The scientists at E4TC in Aachen, Germany, initially introduced a model of the engineering workflow and created an evaluation matrix with five efficiency levels. The “Efficiency Level” matrix contains detailed descriptions of the methodology/workflow and is accompanied by a “Use Level” matrix, which describes and evaluates the use of CAE software as a basic prerequisite for Engineering 4.0. A total of ten process steps characteristic for engineering in machine manufacturing (series/special machinery) were examined. The engineering workflow model generated comprises the typical work steps of the ordering cycle.
Dr. Thomas Gartzen_E4TC.jpg: “Companies are literally completely in control here to tap into potential time and cost savings through standardization or automation projects,” says E4TC Managing Director Dr Thomas Gartzen.

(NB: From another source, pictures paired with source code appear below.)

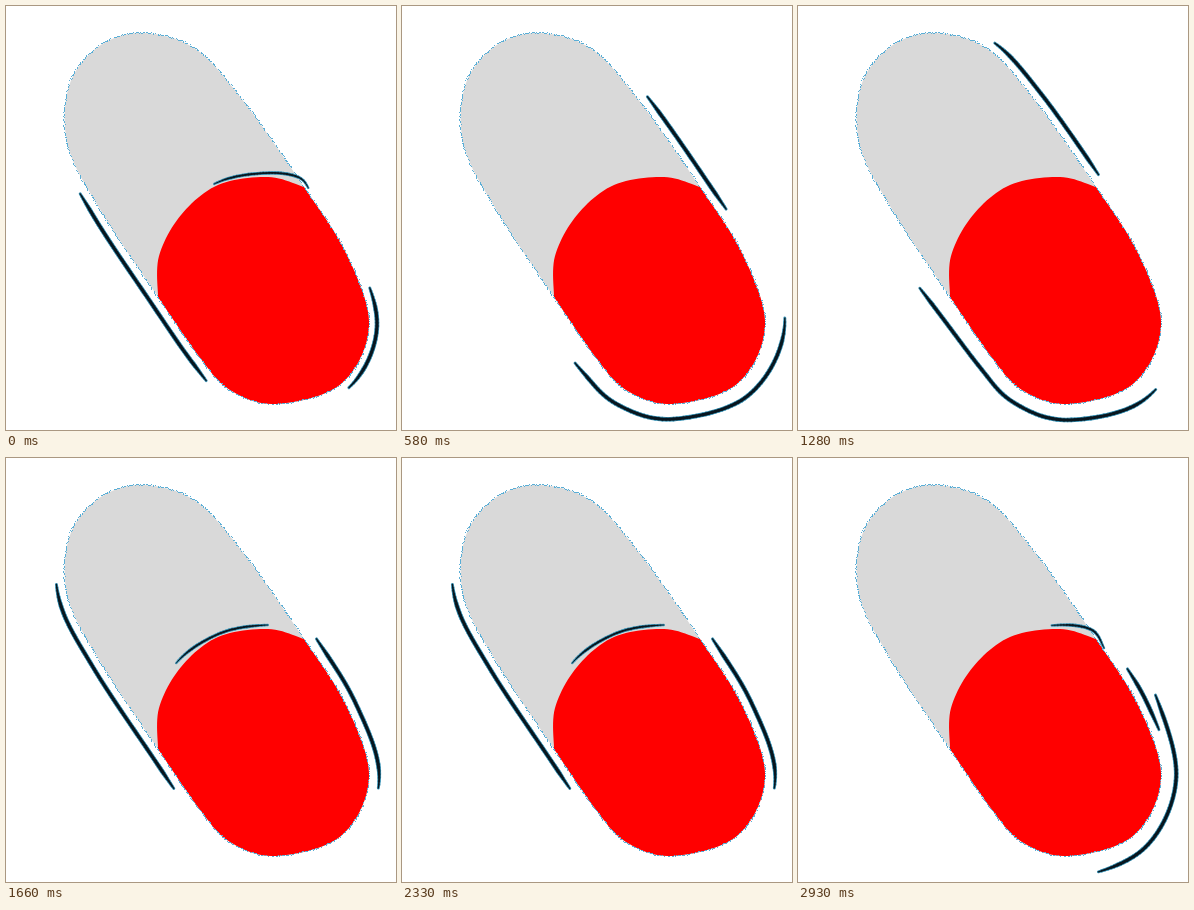
These frames come from a looping animation (390x424 px, 2.99 s). An HTML page with a canvas:

```html
<!DOCTYPE html>
<html lang="en">
<head>
<meta charset="utf-8">
<title>Capsule</title>
<style>
html, body { margin: 0; width: 100%; height: 100%; overflow: hidden; background: #fff; }
canvas { display: block; }
</style>
</head>
<body>
<canvas id="stage" width="390" height="424"></canvas>
<script>
const ctx = document.getElementById('stage').getContext('2d');
const LOOP = 2990, FRAMES = 48, CYCLE = 12, STEPS = 12;

const mod = (a, n) => ((a % n) + n) % n;
const mix = (a, b, t) => a + (b - a) * t;
const clamp = (v, lo, hi) => Math.max(lo, Math.min(hi, v));

// The first 28 drawings are held for about 64 ms, the others for 60 ms.
const startOf = i => i < 28 ? 10 * Math.round(6.4 * i + 0.4) : 1790 + 60 * (i - 28);

// Catmull-Rom curve, sampled with its running length.
function curve(keys, closed) {
  const n = keys.length, spans = closed ? n : n - 1;
  const at = i => keys[closed ? mod(i, n) : clamp(i, 0, n - 1)];
  const pts = [];
  for (let i = 0; i < spans; i++) {
    const [a, b, c, d] = [at(i - 1), at(i), at(i + 1), at(i + 2)];
    for (let k = 0; k < STEPS; k++) {
      const t = k / STEPS;
      pts.push([0, 1].map(j => 0.5 * (2 * b[j] + (c[j] - a[j]) * t
        + (2 * a[j] - 5 * b[j] + 4 * c[j] - d[j]) * t * t
        + (3 * b[j] - a[j] - 3 * c[j] + d[j]) * t * t * t)));
    }
  }
  pts.push(at(spans));
  const len = [0];
  for (let i = 1; i < pts.length; i++) {
    len.push(len[i - 1] + Math.hypot(pts[i][0] - pts[i - 1][0], pts[i][1] - pts[i - 1][1]));
  }
  return { pts, len, size: len[len.length - 1], closed };
}

function pointAt(c, s) {
  s = c.closed ? mod(s, c.size) : clamp(s, 0, c.size);
  let i = 1;
  while (i < c.len.length - 1 && c.len[i] < s) i++;
  const t = (s - c.len[i - 1]) / (c.len[i] - c.len[i - 1]);
  return [0, 1].map(j => mix(c.pts[i - 1][j], c.pts[i][j], t));
}

// The point at distance s along the curve, moved outwards by gap.
function offsetPoint(c, s, gap) {
  const p = pointAt(c, s), a = pointAt(c, s - 6), b = pointAt(c, s + 6);
  const l = Math.hypot(b[0] - a[0], b[1] - a[1]) || 1;
  return [p[0] + gap * (b[1] - a[1]) / l, p[1] + gap * (a[0] - b[0]) / l];
}

// Clockwise outline, starting at the lower left.
const body = curve([
  [195, 353], [152, 291], [95, 205], [62, 140], [63, 80],
  [92, 41], [135, 27], [188, 42], [235, 92], [298, 181],
  [341, 249], [363, 320], [335, 378], [270, 398], [224, 384]
], true);
const seam = curve([[298, 181], [262, 171], [212, 179], [175, 209], [153, 250], [152, 291]]);
const rim = curve([
  [306, 190], [294, 172], [262, 167], [215, 175],
  [172, 203], [150, 247], [145, 280], [161, 303]
]);

// The red half: the seam, then the outline from its end back to its start.
const lowerEdge = [...body.pts.slice(9 * STEPS), ...body.pts.slice(0, STEPS + 1)];
const lower = [...seam.pts, ...lowerEdge.reverse()];

// Ragged pixel outline, the same in every drawing.
let seed = 7;
function random() {
  seed = (seed * 16807) % 2147483647;
  return seed / 2147483647;
}
const specks = [];
for (let s = 0; s < body.size; s++) {
  const [x, y] = offsetPoint(body, s, random() * 1.4 - 0.4);
  if (random() < 0.75) specks.push([Math.floor(x), Math.floor(y)]);
}

function fill(pts, color) {
  ctx.beginPath();
  pts.forEach(p => ctx.lineTo(p[0], p[1]));
  ctx.fillStyle = color;
  ctx.fill();
}

// A brush stroke from s0 to s1: dark core, blue fringe, tapered ends.
function brush(c, s0, s1, width, gapAt) {
  const span = s1 - s0;
  if (span <= 0) return;
  const n = Math.ceil(span / 3), pts = [];
  for (let i = 0; i <= n; i++) {
    pts.push(offsetPoint(c, s0 + span * i / n, gapAt(i / n)));
  }
  for (const [color, extra] of [['#3b93b5', 1.6], ['#08161f', 0]]) {
    ctx.strokeStyle = color;
    for (let i = 0; i < n; i++) {
      const end = Math.min(i, n - 1 - i) * 3;
      ctx.lineWidth = width * mix(0.45, 1, Math.min(1, end / 18)) + extra;
      ctx.beginPath();
      ctx.moveTo(...pts[i]);
      ctx.lineTo(...pts[i + 1]);
      ctx.stroke();
    }
  }
}

function drawBand(p) {
  const q = mod(p + 2, CYCLE) - 1;
  const place = s => clamp(s, 0, rim.size);
  brush(rim, place(46 * q - 37), place(63 + 47 * q), 1.8, () => 0);
}

function drawClockwise(p) {
  brush(body, -20 + 53 * p + p * p, 204 + 64 * p - 1.3 * p * p, 3, () => 9);
}

// Length of the counter-clockwise stroke at a few phases.
const LENGTHS = [[0, 99], [2, 215], [5, 197], [8, 271], [11, 187]];
function lengthAt(p) {
  const i = LENGTHS.findIndex(k => k[0] >= p);
  if (i < 1) return LENGTHS[0][1];
  const [a, b] = [LENGTHS[i - 1], LENGTHS[i]];
  return mix(a[1], b[1], (p - a[0]) / (b[0] - a[0]));
}

function drawCounter(p) {
  const t = p / (CYCLE - 1);
  const ease = mix(t, (1 - Math.cos(Math.PI * t)) / 2, 0.5);
  const tail = 860 - 978 * ease;
  const lift = Math.min(1, p / 5);
  brush(body, tail - lengthAt(p), tail, 3,
    u => 8 + lift * (12 - 5 * Math.sin(Math.PI * u)));
}

function draw(p) {
  ctx.fillStyle = '#fff';
  ctx.fillRect(0, 0, 390, 424);
  ctx.lineCap = 'round';
  fill(body.pts, '#d9d9d9');
  fill(lower, '#f00');
  ctx.fillStyle = '#5aaed6';
  specks.forEach(([x, y]) => ctx.fillRect(x, y, 1, 1));
  drawBand(p);
  drawClockwise(p);
  drawCounter(p);
}

const begin = performance.now();
let shown = -1;
function tick() {
  const t = (performance.now() - begin) % LOOP;
  let i = FRAMES - 1;
  while (i > 0 && startOf(i) > t) i--;
  if (i !== shown) draw((shown = i) % CYCLE);
  requestAnimationFrame(tick);
}
tick();
</script>
</body>
</html>
```
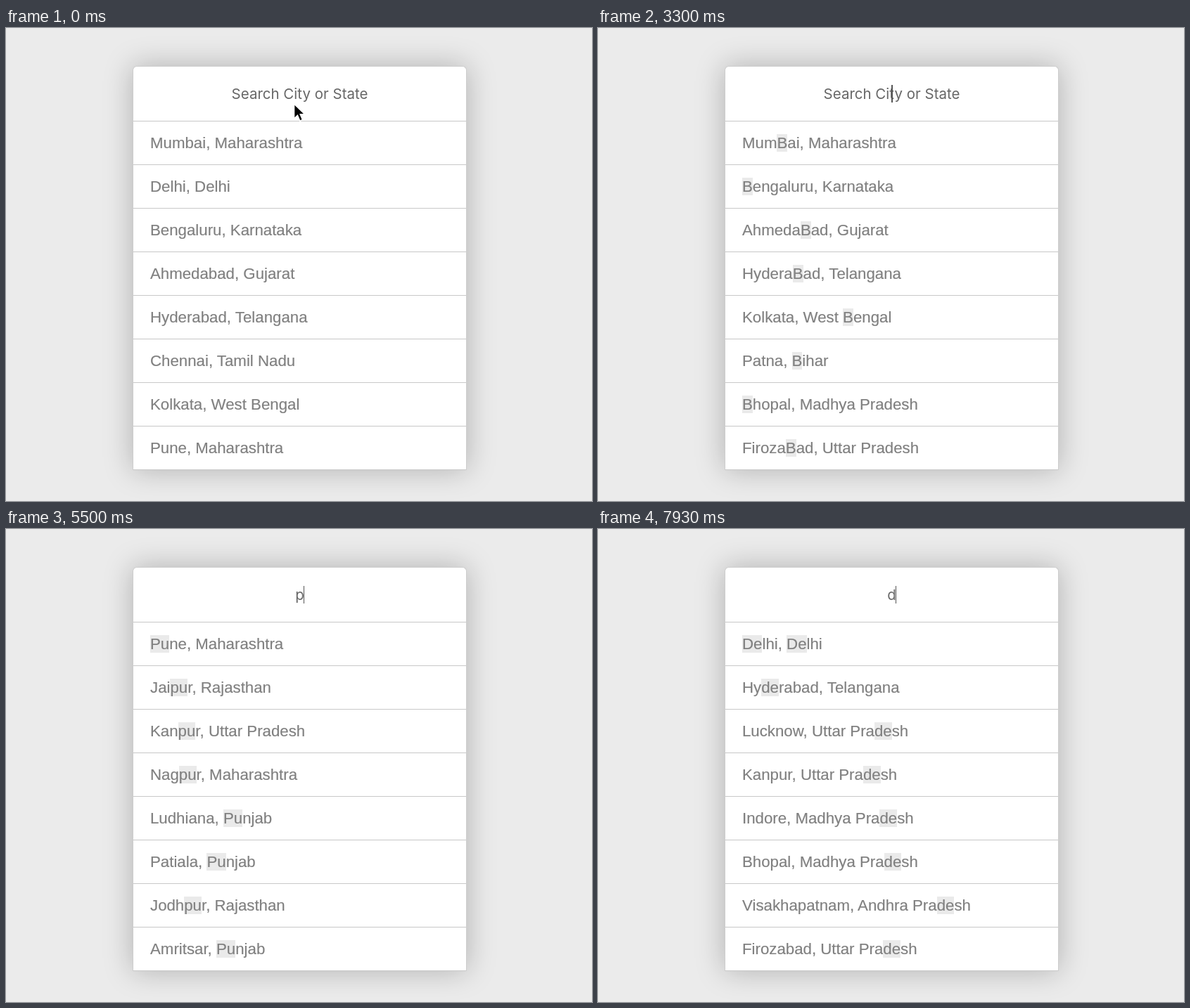
An HTML page for the animation above (8 s loop, 833x673 px).

```html
<!DOCTYPE html>
<html lang="en">
<head>
<meta charset="utf-8">
<title>City search</title>
<style>
  html, body { margin: 0; width: 100%; height: 100%; overflow: hidden; background: #ebebeb; }
  #card {
    position: absolute; left: 180px; top: 54px; width: 473px;
    border: 1px solid #cdcdcd; border-bottom: 0; border-radius: 6px 6px 0 0;
    background: #fff; box-shadow: 0 0 40px rgba(0, 0, 0, .25);
  }
  #field {
    height: 77px; line-height: 78px; border-bottom: 1px solid #c8c8c8; text-align: center;
    font-family: Inter, sans-serif; font-size: 20.5px; color: #676767; white-space: nowrap;
  }
  #caret { position: absolute; top: 26px; width: 1.5px; height: 25px; background: #555; }
  #list { margin: 0; padding: 0; list-style: none; }
  li {
    height: 61px; line-height: 61px; padding-left: 24px; border-bottom: 1px solid #c8c8c8;
    font-family: "Liberation Sans", Arial, sans-serif; font-size: 22.25px; color: #808080;
    -webkit-text-stroke: .2px #808080; text-transform: capitalize; white-space: nowrap;
  }
  mark { color: inherit; background: #eaeaea; }
  #pointer { position: absolute; left: 407px; top: 105px; }
</style>
</head>
<body>
<div id="card">
  <div id="field"><span id="text"></span><i id="caret"></i></div>
  <ul id="list"></ul>
</div>
<svg id="pointer" width="22" height="32">
  <path d="M2.5 3v21l4.9-4.6 3.4 7.8 3.8-1.6-3.3-7.7h6.7z" stroke="#fff" stroke-width="1.6"/>
</svg>
<script>
const regions = {
  MH: 'Maharashtra', UP: 'Uttar Pradesh', MP: 'Madhya Pradesh', WB: 'West Bengal',
  KA: 'Karnataka', RJ: 'Rajasthan', PB: 'Punjab', DL: 'Delhi', GJ: 'Gujarat',
  TG: 'Telangana', TN: 'Tamil Nadu', BR: 'Bihar', AP: 'Andhra Pradesh'
};
const cities = `Mumbai MH|Delhi DL|Bengaluru KA|Ahmedabad GJ|Hyderabad TG|Chennai TN|Kolkata WB|Pune MH
|Jaipur RJ|Lucknow UP|Kanpur UP|Nagpur MH|Patna BR|Indore MP|Bhopal MP|Visakhapatnam AP|Firozabad UP
|Ludhiana PB|Siliguri WB|Patiala PB|Jodhpur RJ|Amritsar PB|Jalandhar PB|Asansol WB|Belagavi KA
|Raghunathganj WB|Kharagpur WB|Bathinda PB|Begusarai BR|New Delhi DL|Naihati WB|English Bazar WB
|Pathankot PB|Abohar PB`.split('|').map(c => c.trim().replace(/ (..)$/, (_, r) => ', ' + regions[r]));

// [time in ms, value]: the field follows each key press, the list each key release
const typed = [
  [500, ''], [1170, 'B'], [1530, 'Be'], [1730, 'Ben'], [2000, 'Beng'], [2070, 'Benga'],
  [2700, 'Beng'], [2840, 'Ben'], [2980, 'Be'], [3130, 'B'], [3300, ''],
  [3730, 'p'], [4000, 'pu'], [4230, 'pun'], [4370, 'pune'],
  [5270, 'pun'], [5400, 'pu'], [5500, 'p'], [5700, ''],
  [6000, 'd'], [6130, 'de'], [6230, 'del'], [6500, 'delh'], [6900, 'delhi'],
  [7370, 'delh'], [7530, 'del'], [7700, 'de'], [7930, 'd']
];
const searched = [
  [0, ''], [1370, 'B'], [1630, 'Be'], [1830, 'Ben'], [2170, 'Benga'],
  [2770, 'Beng'], [2910, 'Ben'], [3060, 'Be'], [3230, 'B'],
  [3830, 'p'], [4100, 'pu'], [4470, 'pune'], [5330, 'pun'], [5470, 'pu'], [5630, 'p'],
  [6070, 'd'], [6200, 'de'], [6400, 'del'], [6600, 'delh'], [7000, 'delhi'],
  [7470, 'delh'], [7600, 'del'], [7800, 'de']
];

const el = id => document.getElementById(id);
const latest = (steps, t) => steps.findLast(step => step[0] <= t);
let shownQuery = null;

function showList(query) {
  if (query === shownQuery) return;
  shownQuery = query;
  const pattern = new RegExp(query, 'gi');
  el('list').innerHTML = cities
    .filter(city => city.search(pattern) >= 0)
    .slice(0, 8)
    .map(city => `<li>${query ? city.replace(pattern, `<mark>${query}</mark>`) : city}</li>`)
    .join('');
}

function draw() {
  const t = performance.now() % 8000;
  const [since, value] = latest(typed, t) || [Infinity, ''];
  const text = el('text'), caret = el('caret');
  text.textContent = value || 'Search City or State';
  caret.style.left = 236 + (value ? text.offsetWidth / 2 - 1 : 0) + 'px';
  caret.hidden = t < since || (t - since) % 1000 >= 500;
  caret.style.display = caret.hidden ? 'none' : 'block';
  el('pointer').style.display = t < 1170 ? 'block' : 'none';
  showList(latest(searched, t)[1]);
  requestAnimationFrame(draw);
}
draw();
</script>
</body>
</html>
```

Engineering workflow model/Efficiency Matrix
The researchers focused on the work fields of engineering, design, bills of materials, reports, control cabinet layout and devices and templates. The reasons for this are clear: “The dependencies on customers or partners in these process steps are sometimes relatively low or non-existent,” says E4TC Managing Director Dr Thomas Gartzen. “Companies are completely in control in these areas to tap into potential time and cost savings through standardization or automation projects.” The path to higher efficiencies in the value chain is mapped out using traditional methods, going from standardization through to automation. To be able to evaluate the efficiency of each work step, the study scaled the workflow methodology in five stages – where the efficiency level (eLevel) of engineering can be located.
Graphic standardization.jpg: Design time and effort for standardization depending on the engineering method.
Graphic Engineering Efficiency.jpg: Results: Reference Engineering Efficiency Curve
Graphic Engineering Time ETO.jpg: The typical time required for the engineering steps (1–8) in percent, assuming eLevel2.
Using the collected data, the scientists determined that companies can become 20 percent more efficient from eLevel to eLevel. Device-oriented work methods bring about a 25 percent time savings for schematic creation. Users spent half as much time creating schematics with a circuit library for product functions. Introducing partial automation brings an additional 25 percent time savings for creating schematics and creating all reports is completely eliminated by introducing standardization.
The study can be downloaded free of charge at: http://info.eplanusa.com/explore-engineering-4.0